**TASK DIRECTIONS:** Check each line of the entries for "glow" and report the ones that have it.

**TASK INPUT:**
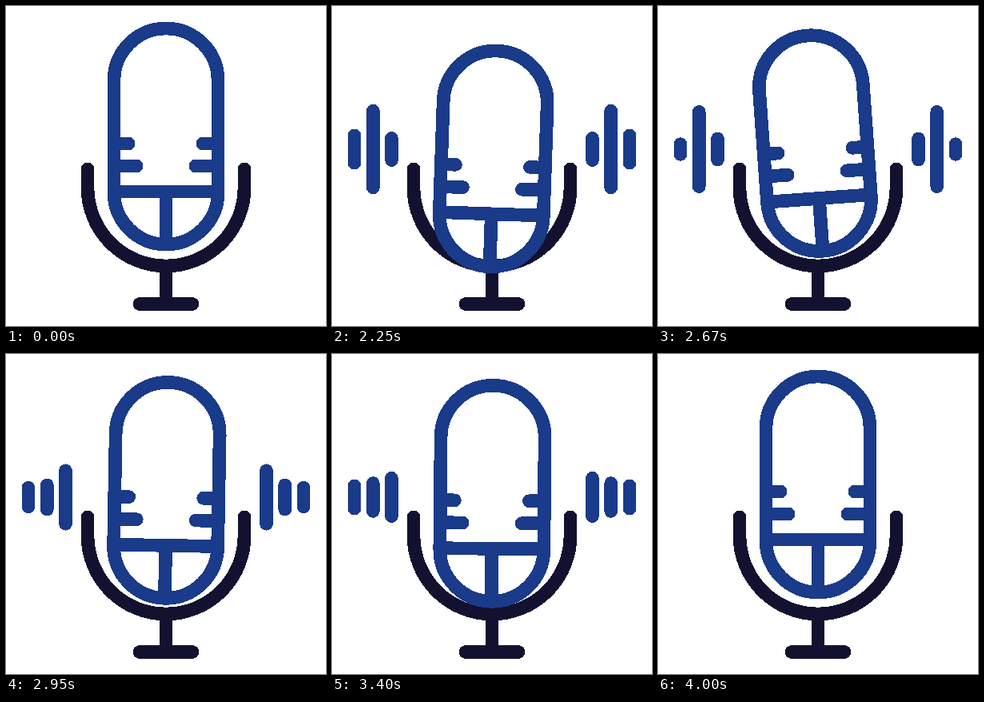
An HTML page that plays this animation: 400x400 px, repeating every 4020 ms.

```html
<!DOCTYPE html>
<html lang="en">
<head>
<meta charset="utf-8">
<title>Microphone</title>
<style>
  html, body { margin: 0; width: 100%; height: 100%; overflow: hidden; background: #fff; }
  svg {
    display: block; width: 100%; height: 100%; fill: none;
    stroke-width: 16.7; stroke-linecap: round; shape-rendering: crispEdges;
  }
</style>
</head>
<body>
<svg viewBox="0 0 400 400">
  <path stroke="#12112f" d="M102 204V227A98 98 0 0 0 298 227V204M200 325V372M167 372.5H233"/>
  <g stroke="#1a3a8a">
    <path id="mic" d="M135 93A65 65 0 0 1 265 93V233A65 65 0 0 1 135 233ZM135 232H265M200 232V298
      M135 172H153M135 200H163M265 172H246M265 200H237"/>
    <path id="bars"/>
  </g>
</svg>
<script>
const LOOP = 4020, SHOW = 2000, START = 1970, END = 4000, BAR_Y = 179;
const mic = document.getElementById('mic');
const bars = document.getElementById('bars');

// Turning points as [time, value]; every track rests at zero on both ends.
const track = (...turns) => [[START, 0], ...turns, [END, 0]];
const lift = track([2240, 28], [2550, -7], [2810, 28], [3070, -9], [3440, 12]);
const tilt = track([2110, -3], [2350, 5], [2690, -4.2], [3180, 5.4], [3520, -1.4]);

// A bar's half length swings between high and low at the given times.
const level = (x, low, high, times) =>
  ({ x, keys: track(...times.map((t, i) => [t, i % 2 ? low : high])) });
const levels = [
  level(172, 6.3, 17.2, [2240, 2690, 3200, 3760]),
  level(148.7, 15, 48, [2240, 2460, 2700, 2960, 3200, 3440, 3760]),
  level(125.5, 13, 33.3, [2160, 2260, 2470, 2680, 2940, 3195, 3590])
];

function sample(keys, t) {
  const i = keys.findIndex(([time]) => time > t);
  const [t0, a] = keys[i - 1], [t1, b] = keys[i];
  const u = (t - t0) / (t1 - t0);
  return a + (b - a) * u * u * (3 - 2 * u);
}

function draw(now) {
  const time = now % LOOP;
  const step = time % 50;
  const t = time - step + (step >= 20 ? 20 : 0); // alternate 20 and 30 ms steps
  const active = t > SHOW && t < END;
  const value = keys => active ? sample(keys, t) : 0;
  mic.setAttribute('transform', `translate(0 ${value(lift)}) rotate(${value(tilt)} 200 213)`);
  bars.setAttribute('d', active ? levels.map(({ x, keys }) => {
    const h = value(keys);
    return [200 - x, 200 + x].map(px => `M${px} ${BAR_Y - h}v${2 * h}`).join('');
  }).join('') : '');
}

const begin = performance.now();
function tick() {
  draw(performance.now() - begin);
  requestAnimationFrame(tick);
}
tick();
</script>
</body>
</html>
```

--

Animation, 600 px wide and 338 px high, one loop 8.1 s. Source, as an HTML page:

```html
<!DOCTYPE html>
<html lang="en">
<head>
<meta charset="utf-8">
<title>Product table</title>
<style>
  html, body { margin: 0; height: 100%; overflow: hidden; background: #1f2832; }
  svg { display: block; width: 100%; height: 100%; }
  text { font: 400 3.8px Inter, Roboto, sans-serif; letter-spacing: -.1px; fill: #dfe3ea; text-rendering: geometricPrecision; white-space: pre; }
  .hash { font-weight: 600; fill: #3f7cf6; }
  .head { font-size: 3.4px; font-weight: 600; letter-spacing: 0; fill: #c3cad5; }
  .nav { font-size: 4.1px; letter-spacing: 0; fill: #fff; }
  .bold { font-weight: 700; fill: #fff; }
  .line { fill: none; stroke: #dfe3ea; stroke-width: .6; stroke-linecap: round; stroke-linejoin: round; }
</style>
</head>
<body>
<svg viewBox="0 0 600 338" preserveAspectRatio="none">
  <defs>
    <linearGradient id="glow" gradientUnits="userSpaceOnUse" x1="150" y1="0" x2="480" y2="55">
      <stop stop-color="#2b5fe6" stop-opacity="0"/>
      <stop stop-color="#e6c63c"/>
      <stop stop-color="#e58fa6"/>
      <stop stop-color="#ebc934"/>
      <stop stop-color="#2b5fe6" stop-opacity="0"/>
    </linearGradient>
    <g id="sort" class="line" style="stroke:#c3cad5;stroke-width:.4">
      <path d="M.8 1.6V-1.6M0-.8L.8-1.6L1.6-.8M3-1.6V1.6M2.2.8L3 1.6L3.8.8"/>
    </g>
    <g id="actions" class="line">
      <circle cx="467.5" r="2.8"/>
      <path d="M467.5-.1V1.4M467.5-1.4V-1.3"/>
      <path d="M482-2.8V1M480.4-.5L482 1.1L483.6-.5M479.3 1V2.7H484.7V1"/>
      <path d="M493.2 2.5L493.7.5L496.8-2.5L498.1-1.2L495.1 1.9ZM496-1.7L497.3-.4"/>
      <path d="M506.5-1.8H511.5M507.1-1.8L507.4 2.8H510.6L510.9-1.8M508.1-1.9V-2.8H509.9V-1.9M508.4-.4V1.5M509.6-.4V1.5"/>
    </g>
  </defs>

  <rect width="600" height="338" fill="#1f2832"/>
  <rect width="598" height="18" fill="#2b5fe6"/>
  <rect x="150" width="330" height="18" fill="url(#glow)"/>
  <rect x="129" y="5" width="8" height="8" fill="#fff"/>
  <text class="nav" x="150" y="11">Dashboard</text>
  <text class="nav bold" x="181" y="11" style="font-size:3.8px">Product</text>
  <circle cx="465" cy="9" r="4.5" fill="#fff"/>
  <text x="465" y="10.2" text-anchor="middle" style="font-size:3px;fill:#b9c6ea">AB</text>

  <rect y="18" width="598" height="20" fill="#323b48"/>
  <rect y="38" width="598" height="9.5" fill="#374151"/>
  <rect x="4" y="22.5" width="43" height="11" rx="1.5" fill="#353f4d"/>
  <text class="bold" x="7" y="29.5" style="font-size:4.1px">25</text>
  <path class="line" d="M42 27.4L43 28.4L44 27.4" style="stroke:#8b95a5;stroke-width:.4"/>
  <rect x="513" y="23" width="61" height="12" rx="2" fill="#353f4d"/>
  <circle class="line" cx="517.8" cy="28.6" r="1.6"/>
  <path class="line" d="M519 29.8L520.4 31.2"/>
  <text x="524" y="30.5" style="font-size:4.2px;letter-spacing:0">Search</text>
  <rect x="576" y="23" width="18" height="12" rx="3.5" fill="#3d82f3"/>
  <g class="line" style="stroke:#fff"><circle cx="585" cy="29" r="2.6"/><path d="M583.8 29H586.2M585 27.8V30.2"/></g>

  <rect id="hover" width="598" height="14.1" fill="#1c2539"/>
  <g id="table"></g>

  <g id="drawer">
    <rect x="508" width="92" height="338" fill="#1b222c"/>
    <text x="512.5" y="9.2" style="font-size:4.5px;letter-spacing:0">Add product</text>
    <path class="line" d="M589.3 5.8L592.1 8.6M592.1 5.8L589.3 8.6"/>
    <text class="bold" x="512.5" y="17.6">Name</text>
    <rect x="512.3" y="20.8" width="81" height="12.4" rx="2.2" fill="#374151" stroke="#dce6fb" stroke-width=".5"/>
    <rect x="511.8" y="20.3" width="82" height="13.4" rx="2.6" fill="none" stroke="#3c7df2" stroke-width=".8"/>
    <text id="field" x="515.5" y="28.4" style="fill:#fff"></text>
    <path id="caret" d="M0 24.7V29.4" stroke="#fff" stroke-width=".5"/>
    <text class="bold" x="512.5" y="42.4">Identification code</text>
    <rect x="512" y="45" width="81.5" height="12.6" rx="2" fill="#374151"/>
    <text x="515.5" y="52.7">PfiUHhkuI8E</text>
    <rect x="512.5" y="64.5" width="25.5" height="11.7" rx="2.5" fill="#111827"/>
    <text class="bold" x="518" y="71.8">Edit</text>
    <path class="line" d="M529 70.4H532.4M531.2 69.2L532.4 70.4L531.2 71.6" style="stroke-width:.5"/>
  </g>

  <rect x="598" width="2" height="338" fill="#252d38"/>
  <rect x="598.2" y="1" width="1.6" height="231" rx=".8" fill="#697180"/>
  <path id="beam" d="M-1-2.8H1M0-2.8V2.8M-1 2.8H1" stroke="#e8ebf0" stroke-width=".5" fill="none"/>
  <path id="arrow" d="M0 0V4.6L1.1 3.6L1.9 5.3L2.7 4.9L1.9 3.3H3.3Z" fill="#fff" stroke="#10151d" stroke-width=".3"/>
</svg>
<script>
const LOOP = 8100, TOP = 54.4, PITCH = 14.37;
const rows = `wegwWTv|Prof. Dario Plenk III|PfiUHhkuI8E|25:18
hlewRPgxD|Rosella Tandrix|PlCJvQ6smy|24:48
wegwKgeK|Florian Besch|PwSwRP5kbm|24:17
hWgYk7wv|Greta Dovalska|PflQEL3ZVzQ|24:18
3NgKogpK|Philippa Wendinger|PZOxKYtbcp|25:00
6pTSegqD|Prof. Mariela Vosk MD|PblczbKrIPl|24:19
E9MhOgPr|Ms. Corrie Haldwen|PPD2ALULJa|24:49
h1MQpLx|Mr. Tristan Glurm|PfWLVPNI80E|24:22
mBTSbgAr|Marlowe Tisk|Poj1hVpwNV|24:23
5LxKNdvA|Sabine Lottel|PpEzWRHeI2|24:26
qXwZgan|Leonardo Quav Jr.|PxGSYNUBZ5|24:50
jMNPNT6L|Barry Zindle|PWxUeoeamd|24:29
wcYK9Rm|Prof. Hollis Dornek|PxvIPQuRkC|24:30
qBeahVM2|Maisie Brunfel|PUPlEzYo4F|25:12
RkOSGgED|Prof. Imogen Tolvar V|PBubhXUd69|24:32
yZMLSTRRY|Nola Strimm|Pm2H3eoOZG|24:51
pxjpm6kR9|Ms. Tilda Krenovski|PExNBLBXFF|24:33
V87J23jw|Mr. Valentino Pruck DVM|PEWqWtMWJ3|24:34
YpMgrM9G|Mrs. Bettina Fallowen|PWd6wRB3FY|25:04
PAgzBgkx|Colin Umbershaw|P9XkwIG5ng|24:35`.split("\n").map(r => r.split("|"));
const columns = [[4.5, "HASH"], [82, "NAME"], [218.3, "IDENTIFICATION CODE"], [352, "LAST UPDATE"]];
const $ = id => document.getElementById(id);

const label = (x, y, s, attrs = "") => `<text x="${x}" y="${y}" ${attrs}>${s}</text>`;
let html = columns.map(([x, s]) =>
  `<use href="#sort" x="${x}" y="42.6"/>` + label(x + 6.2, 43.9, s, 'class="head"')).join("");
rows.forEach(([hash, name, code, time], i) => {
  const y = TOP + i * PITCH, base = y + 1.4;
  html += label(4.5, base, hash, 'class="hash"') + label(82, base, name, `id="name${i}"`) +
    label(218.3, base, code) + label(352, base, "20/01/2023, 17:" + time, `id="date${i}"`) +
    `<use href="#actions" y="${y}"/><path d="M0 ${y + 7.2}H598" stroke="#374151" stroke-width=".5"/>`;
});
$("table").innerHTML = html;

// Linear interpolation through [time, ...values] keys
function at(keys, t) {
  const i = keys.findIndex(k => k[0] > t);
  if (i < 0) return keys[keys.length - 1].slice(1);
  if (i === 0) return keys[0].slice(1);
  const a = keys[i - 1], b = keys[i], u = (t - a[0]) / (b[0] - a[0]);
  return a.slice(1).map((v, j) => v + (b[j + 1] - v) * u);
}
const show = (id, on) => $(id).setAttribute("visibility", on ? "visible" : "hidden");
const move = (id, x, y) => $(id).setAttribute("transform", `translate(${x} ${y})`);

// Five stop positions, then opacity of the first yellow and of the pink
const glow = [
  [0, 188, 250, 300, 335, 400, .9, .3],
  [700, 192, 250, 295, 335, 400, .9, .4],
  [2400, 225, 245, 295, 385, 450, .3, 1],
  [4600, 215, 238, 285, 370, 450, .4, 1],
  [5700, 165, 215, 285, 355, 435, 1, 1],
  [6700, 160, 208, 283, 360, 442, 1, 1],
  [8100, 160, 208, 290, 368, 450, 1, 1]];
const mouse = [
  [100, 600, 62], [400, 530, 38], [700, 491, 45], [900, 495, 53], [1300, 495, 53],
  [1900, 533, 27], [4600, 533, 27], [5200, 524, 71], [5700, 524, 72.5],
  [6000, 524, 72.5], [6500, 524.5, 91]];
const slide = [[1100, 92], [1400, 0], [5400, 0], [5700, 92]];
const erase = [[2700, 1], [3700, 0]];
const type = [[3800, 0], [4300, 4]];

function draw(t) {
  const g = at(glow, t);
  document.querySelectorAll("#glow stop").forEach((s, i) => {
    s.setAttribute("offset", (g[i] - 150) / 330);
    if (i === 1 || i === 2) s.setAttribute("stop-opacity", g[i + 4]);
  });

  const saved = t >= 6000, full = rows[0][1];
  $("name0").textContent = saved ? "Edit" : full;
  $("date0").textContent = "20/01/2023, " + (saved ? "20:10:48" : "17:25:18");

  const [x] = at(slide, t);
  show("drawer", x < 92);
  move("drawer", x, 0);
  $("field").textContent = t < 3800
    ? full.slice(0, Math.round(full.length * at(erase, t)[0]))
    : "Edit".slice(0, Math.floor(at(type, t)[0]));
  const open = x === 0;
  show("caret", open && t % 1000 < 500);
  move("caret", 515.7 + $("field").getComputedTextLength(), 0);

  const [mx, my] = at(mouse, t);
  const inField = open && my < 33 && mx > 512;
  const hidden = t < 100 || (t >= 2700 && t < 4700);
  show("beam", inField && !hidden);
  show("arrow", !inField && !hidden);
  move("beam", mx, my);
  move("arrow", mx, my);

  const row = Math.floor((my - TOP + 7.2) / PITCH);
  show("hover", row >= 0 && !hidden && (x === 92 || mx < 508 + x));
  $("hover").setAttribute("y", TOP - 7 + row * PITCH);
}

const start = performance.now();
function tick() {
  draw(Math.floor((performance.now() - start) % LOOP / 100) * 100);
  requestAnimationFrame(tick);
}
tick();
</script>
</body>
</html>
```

**SOLVED EXERCISE:**
    <linearGradient id="glow" gradientUnits="userSpaceOnUse" x1="150" y1="0" x2="480" y2="55">
  <rect x="150" width="330" height="18" fill="url(#glow)"/>
const glow = [
  const g = at(glow, t);
  document.querySelectorAll("#glow stop").forEach((s, i) => {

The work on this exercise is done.